There are many movies that explore the relationship between a mother and her child(ren). There are even movies that explore the relationship between a stepmother and her child(ren).

But the movie that Turner Classic Movies has chosen for its primetime spotlight tomorrow night, "Bunny Lake Is Missing," probes a relationship that may not even exist — because the child may not exist.

In the movie, Carol Lynley plays a single woman who relocates from America to England where she and her 4–year–old daughter, "Bunny," will live with her brother. Lynley's character drops Bunny off for her first day of nursery school, but when she returns to pick her up later that day, no one at the school can recall ever seeing the child.

For that matter, movie viewers haven't seen her, either.

Thus begins a harrowing tale of a police investigation for a possibly nonexistent child. Laurence Olivier plays the police superintendent, Noël Coward (in one of his final film roles) plays a sadomasochist who lets himself into the Lakes' apartment as he wishes and Keir Dullea (perhaps best remembered for his role as "Dave" in the film "2001: A Space Odyssey") plays Lynley's brother.

The movie has a surprise ending, which I won't give away here. I will only encourage you to watch it. It has become something of a cult favorite since it made its debut in 1965.

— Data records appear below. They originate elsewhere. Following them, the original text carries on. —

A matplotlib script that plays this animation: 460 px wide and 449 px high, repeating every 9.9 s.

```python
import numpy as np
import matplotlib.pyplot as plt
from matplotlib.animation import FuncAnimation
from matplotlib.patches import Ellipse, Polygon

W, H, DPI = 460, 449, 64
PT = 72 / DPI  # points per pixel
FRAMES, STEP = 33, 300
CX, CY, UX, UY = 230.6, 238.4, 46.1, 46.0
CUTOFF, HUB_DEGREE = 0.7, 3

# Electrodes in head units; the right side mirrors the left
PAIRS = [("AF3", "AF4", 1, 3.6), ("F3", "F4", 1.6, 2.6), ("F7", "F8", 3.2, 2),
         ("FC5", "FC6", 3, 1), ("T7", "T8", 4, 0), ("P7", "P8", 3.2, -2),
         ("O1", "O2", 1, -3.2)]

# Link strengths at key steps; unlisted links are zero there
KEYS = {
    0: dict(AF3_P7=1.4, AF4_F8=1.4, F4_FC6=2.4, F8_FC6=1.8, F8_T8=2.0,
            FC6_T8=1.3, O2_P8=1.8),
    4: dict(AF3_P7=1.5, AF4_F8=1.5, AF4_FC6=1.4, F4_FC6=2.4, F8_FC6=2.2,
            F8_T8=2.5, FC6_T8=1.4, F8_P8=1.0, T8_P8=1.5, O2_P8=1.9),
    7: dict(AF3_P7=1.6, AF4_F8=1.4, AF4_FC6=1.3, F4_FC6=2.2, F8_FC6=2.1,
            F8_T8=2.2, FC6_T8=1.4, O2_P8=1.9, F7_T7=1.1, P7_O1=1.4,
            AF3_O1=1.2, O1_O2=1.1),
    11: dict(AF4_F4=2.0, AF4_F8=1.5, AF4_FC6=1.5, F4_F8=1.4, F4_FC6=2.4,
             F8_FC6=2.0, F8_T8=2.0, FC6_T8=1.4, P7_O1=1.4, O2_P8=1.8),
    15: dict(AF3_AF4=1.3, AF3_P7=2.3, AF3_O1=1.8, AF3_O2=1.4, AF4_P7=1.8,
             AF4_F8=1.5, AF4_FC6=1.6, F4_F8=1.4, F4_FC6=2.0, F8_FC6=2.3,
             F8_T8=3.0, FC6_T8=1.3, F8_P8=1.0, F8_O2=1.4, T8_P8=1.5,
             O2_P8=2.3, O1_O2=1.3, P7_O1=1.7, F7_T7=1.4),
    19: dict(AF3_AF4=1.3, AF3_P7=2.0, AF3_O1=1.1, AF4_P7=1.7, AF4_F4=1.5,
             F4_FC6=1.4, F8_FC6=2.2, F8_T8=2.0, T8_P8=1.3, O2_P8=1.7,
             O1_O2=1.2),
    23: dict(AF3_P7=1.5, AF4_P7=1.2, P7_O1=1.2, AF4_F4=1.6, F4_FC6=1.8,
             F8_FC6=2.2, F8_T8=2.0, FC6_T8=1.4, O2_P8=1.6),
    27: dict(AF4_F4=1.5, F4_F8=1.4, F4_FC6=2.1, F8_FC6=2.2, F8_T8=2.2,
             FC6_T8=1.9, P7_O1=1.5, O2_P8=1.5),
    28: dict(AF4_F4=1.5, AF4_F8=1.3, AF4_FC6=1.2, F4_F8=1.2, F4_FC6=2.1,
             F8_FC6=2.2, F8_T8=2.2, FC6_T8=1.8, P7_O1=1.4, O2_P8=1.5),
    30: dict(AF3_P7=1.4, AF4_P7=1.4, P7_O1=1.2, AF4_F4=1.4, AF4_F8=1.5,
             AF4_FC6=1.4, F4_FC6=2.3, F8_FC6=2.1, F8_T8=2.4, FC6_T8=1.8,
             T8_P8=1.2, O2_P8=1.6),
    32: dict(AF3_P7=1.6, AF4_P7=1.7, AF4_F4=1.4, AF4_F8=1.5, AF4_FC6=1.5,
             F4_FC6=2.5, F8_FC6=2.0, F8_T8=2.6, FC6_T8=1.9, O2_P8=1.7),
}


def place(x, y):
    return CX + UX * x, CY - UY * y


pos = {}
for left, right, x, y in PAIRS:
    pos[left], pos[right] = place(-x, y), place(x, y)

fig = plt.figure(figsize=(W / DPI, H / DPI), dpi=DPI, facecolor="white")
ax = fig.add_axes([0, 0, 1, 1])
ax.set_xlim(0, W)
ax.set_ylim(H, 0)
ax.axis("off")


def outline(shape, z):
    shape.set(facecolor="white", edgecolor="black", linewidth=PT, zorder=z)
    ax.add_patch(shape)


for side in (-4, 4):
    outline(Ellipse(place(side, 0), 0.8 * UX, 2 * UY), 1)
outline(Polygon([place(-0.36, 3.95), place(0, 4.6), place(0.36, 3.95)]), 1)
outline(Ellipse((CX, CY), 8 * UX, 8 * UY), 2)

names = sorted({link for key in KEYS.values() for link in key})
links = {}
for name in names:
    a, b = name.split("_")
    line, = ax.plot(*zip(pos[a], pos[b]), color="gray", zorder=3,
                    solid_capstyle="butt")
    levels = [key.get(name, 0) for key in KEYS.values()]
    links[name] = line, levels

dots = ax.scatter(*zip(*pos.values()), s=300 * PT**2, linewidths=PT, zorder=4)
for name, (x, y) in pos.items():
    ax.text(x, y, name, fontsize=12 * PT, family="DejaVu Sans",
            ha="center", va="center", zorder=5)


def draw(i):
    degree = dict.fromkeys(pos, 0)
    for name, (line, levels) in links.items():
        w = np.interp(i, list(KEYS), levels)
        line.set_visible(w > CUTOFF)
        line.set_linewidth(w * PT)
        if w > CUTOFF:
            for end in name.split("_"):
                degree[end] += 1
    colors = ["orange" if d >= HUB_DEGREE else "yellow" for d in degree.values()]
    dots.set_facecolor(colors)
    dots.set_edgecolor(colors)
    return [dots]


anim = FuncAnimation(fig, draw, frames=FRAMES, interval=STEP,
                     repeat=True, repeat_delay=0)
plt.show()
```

The film is directed by one of my favorite directors, Otto Preminger, who also made one of my favorite courtroom films, "Anatomy of a Murder." He also directed one of my favorite political films, "Advise and Consent."

The movie will be shown at 7 p.m. (Central).